The answer must consist of every line in the records below that contains the string "orange".

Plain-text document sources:
┌────────
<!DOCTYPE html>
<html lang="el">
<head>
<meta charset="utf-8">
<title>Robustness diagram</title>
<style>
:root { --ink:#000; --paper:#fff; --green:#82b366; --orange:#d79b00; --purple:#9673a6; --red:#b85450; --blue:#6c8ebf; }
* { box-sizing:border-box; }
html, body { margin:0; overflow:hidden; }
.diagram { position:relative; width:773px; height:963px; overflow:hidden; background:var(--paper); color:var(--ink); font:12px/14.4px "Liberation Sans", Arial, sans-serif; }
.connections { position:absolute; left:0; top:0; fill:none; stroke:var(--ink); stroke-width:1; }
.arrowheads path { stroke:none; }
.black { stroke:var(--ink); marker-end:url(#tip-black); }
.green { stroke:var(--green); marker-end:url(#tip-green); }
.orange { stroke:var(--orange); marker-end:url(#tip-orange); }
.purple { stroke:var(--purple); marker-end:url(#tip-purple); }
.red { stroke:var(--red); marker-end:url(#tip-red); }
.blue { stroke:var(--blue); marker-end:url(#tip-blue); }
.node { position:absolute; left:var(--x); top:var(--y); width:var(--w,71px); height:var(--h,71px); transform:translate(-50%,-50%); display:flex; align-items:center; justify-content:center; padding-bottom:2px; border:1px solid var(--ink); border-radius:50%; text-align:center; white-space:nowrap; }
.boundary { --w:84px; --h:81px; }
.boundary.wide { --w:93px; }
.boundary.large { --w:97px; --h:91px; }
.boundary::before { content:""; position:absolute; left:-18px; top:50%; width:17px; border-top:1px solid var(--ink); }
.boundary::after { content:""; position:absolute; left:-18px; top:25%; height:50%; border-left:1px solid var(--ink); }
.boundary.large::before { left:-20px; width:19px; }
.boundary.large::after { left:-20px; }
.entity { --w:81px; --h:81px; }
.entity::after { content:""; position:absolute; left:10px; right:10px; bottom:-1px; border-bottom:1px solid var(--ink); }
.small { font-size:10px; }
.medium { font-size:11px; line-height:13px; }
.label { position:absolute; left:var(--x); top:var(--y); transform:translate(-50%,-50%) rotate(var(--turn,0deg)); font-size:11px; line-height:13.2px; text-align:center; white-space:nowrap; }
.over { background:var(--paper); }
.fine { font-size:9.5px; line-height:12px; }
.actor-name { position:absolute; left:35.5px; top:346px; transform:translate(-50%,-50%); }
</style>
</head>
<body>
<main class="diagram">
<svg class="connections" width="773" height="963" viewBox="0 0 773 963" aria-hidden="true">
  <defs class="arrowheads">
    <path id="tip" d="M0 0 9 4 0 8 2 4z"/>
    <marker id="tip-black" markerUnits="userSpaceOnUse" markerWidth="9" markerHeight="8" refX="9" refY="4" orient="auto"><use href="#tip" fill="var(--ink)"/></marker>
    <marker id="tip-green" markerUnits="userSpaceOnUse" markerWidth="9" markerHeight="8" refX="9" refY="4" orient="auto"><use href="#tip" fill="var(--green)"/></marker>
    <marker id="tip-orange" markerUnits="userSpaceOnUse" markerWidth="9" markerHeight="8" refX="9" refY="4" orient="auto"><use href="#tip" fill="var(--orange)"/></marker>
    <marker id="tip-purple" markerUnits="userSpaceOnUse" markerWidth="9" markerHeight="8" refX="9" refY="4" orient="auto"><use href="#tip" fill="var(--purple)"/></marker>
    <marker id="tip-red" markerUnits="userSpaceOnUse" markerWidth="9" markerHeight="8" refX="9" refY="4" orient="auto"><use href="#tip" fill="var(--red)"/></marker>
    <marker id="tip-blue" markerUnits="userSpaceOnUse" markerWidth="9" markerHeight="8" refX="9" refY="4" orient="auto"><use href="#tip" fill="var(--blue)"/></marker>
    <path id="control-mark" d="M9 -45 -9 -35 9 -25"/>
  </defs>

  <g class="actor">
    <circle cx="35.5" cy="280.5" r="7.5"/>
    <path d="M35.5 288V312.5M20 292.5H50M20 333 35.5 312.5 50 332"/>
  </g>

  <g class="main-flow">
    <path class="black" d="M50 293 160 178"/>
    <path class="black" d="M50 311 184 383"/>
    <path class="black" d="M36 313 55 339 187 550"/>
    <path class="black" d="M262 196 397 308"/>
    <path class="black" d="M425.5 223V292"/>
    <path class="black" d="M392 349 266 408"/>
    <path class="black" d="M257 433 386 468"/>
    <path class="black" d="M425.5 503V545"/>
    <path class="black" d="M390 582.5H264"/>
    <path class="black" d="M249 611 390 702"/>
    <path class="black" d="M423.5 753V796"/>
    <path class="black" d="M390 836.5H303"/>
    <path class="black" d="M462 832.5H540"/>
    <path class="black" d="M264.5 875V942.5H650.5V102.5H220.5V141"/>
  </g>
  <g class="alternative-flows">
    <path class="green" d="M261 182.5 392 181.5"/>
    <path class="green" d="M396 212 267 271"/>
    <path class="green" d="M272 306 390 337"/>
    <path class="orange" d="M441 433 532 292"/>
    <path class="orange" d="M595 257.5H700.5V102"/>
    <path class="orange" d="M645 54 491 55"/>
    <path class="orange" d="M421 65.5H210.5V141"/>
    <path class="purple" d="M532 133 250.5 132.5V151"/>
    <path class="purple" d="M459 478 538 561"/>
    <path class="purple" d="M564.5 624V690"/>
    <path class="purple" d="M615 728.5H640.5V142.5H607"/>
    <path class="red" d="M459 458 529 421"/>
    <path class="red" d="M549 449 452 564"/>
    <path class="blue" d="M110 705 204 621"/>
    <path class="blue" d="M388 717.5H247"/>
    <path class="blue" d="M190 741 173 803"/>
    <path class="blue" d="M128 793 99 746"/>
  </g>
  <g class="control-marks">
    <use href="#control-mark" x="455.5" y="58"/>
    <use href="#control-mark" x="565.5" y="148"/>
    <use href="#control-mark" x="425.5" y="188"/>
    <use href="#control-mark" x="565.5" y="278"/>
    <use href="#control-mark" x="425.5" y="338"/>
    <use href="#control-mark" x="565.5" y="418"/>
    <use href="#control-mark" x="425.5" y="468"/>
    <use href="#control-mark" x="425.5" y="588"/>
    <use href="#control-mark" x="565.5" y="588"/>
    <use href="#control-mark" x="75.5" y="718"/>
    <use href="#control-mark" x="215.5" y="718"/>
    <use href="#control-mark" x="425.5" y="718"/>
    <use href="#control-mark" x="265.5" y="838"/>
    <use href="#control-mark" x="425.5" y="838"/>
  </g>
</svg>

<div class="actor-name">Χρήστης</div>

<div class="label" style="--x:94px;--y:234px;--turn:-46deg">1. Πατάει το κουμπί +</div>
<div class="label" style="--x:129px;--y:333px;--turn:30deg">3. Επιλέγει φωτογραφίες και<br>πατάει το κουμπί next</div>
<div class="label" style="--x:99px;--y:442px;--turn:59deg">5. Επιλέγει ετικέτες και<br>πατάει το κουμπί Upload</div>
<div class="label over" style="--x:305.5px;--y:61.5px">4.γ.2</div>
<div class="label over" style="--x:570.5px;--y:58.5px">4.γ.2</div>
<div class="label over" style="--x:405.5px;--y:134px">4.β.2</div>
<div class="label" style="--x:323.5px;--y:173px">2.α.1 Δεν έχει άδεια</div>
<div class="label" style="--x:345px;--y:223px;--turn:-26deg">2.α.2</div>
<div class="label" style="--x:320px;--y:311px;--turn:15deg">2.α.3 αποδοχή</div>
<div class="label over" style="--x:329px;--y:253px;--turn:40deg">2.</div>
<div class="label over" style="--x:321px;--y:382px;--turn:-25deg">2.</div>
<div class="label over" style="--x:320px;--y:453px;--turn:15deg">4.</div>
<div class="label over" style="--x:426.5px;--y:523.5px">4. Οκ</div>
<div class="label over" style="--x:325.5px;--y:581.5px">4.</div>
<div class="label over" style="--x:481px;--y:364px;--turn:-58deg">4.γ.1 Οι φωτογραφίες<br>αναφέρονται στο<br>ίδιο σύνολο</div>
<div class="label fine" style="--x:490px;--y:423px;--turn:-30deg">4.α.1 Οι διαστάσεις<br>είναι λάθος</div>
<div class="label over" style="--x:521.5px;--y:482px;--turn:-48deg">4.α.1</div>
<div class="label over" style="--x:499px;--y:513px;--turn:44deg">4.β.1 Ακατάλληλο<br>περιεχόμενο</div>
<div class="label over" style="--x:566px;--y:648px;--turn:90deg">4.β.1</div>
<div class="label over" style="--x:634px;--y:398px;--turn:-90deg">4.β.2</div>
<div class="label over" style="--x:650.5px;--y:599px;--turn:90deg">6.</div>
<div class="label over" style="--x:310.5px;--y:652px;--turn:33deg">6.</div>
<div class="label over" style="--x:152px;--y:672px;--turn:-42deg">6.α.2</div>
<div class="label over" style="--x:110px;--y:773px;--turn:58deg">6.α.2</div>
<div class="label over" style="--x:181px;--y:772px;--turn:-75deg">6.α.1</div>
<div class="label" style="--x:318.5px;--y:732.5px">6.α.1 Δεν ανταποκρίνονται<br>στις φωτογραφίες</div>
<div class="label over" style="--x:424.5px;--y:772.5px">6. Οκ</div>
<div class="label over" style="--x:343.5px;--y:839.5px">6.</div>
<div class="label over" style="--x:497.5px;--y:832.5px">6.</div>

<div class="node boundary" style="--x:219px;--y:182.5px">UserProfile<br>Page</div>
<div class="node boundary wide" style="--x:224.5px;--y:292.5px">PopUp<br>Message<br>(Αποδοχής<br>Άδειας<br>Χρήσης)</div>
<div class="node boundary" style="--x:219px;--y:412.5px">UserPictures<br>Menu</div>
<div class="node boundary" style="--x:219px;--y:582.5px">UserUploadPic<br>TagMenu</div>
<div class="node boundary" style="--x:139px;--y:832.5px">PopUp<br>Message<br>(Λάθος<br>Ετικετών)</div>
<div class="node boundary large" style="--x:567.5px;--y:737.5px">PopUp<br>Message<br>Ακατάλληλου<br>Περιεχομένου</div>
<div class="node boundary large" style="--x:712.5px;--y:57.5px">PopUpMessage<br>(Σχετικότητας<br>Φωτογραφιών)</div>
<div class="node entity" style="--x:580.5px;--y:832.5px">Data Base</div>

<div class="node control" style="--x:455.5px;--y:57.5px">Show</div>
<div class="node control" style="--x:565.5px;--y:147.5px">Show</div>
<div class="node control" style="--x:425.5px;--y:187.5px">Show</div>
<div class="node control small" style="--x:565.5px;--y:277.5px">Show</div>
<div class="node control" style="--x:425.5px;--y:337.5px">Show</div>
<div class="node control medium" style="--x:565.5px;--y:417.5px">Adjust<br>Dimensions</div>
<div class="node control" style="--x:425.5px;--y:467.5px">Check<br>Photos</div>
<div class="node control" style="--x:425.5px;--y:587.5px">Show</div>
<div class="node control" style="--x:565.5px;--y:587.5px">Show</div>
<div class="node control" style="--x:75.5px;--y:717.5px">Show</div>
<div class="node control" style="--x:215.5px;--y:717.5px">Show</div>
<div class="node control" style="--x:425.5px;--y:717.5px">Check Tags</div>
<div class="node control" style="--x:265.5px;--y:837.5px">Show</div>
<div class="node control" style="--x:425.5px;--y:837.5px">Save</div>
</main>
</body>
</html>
└────────
• [SOLUTION TO THE EXERCISE]:
:root { --ink:#000; --paper:#fff; --green:#82b366; --orange:#d79b00; --purple:#9673a6; --red:#b85450; --blue:#6c8ebf; }
.orange { stroke:var(--orange); marker-end:url(#tip-orange); }
    <marker id="tip-orange" markerUnits="userSpaceOnUse" markerWidth="9" markerHeight="8" refX="9" refY="4" orient="auto"><use href="#tip" fill="var(--orange)"/></marker>
    <path class="orange" d="M441 433 532 292"/>
    <path class="orange" d="M595 257.5H700.5V102"/>
    <path class="orange" d="M645 54 491 55"/>
    <path class="orange" d="M421 65.5H210.5V141"/>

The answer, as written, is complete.